This great city takes a second chance and discovers something—a new hope that allows them to look ahead.
In a way that’s what repentance is about. We cannot change the past, but through repentance each one of us is given the power to shape the future. Individuals and communities can, if they wish, foil destiny and celebrate free choice.
Repentance takes a chance on what might lie ahead, asking along with the king of Nineveh, “Who knows? God may relent and change God's mind.” There is nothing mechanistic here. Repentance doesn’t automatically guarantee rescue. Turning in a new direction comes with a question—“Who knows?”
Looking to the future, Ninevah repents.
And yet, there is something even more astonishing in this story.
God repents—God! The mind of God is changed by the actions of sinful human beings.

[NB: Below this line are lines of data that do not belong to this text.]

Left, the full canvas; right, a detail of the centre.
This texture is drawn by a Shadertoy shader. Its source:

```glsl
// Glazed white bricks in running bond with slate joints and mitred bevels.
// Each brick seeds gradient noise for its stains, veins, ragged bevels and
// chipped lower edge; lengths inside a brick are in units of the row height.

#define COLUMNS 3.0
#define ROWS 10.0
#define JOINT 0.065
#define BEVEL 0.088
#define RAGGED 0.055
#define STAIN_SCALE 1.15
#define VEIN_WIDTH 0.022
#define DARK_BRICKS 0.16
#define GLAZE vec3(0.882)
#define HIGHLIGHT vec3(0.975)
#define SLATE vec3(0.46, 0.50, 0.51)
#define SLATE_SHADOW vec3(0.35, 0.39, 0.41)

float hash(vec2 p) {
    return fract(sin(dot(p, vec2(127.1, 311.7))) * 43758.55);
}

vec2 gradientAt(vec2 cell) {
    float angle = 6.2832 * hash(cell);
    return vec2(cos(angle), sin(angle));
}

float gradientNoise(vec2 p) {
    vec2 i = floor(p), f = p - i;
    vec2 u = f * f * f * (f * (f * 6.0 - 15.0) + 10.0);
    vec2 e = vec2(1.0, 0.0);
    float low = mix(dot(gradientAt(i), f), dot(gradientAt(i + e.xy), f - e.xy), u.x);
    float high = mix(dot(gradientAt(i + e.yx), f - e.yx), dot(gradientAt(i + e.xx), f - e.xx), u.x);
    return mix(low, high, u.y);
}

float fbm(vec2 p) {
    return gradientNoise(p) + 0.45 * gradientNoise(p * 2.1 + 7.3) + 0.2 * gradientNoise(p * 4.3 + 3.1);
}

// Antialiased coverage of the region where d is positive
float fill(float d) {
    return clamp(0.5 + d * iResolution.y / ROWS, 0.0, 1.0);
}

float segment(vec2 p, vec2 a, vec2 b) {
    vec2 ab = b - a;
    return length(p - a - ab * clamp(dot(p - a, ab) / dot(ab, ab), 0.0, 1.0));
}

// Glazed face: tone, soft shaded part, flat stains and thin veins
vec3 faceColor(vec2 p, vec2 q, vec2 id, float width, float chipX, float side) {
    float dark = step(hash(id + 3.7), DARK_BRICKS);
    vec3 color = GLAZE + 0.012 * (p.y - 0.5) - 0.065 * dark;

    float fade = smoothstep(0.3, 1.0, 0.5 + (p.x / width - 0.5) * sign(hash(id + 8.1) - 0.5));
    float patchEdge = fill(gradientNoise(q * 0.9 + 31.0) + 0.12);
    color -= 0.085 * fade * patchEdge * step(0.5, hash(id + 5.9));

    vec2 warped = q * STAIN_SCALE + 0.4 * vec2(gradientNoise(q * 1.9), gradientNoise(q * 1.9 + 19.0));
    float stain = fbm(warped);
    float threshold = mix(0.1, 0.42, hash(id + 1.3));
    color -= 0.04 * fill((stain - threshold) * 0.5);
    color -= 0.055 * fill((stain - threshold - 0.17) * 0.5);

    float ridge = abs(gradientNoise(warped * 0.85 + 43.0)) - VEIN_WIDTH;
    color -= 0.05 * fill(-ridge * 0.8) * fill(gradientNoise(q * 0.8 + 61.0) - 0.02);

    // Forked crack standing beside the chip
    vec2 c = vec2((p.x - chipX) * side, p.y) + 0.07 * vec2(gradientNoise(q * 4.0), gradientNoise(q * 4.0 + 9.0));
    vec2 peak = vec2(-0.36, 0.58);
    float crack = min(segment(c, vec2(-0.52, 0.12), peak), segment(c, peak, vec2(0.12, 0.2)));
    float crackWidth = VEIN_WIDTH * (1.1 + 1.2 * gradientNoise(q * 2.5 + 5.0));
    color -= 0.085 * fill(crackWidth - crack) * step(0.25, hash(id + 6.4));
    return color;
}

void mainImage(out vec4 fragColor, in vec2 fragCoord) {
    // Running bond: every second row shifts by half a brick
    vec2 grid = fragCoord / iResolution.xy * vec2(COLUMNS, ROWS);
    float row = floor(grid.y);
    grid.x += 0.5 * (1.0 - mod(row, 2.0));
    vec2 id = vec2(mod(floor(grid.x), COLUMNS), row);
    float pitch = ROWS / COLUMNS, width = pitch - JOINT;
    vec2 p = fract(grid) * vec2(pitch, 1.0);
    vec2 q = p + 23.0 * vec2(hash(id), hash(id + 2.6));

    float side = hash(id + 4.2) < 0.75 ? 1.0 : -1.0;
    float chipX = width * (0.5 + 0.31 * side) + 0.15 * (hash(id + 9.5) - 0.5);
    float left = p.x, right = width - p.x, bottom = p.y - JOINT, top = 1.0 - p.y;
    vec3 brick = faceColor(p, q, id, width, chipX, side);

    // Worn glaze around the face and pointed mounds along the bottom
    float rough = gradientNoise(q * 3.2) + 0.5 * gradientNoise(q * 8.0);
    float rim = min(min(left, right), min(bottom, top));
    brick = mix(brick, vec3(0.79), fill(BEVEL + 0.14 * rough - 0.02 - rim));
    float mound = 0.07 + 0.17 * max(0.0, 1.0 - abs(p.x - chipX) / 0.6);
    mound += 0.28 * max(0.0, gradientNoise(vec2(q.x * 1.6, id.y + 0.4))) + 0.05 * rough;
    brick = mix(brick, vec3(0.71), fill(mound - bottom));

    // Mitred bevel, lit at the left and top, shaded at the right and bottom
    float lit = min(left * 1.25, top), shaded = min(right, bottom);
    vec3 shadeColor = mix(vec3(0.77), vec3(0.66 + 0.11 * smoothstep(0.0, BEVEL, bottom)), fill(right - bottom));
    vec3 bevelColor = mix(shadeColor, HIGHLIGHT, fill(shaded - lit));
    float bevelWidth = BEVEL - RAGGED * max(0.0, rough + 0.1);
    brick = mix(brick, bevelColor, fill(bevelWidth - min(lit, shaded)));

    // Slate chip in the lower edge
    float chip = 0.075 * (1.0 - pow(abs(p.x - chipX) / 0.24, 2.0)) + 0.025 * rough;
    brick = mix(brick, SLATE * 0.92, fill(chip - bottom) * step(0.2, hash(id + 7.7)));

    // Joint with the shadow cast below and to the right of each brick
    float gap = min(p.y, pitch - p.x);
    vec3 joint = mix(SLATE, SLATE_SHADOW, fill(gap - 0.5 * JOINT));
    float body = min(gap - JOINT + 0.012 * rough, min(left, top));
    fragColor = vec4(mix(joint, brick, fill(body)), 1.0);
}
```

An impassive God, a God unmoved by human action is foreign to the Jewish and Christian scriptures. Again and again we encounter the God who changes plans for destruction because God's love for all the creation is far greater than God’s anger.
When you think about it, this is far more astonishing than being swallowed by a great fish. And for many people today, harder to believe. God is willing to put the past behind and look toward the future.
Elie Wiesel puts it this way: “The lesson in Jonah is that nothing is written, nothing is sealed: God's will itself may change. Even though punishment has been programmed it may be cancelled. Therein lies the beauty and grandeur of the Jewish tradition: Every human being is granted one more chance, one more opportunity to start life all over again. Just as God has the power to begin, we have the power to continue by beginning again—and again.”
It is not the sackcloth and ashes so much as what the people did that touches the loving heart of God. And that, of course is just what Jonah feared all along. He knew that God is always ready to change God's mind and not carry out punishment.
The God that Jonah served so reluctantly is merciful. In Hebrew, the root of the word for mercy means “womb.” It speaks of the motherly love of God who cares for all creation, including, as the end of this story tells us, the people of Nineveh who, evil as they were, didn’t seem to know their right hand from their left and for the many animals there as well.
Nineveh the great city, greatly wicked, repents. We might expect that to happen.
But here's the surprise: God, whose forgiving love is even greater, repents as well.
The great city of Nineveh could repent.
Even God could repent and do something different.
A Jewish commentary says that when Jonah saw the mercy of God toward the repentant Nineveh, he sought divine forgiveness for his own flight. I like to think so. I like to think that even Jonah could discover the warm mercy of the God of second chances and turn in a new direction.
Because, who knows? If Jonah could, maybe, just maybe, we will too.
[ii] Limburg Hosea‑‑Micah, pg. 151.
[iii] Madeleine L'Engle, A Lent Sourcebook, pg. 96.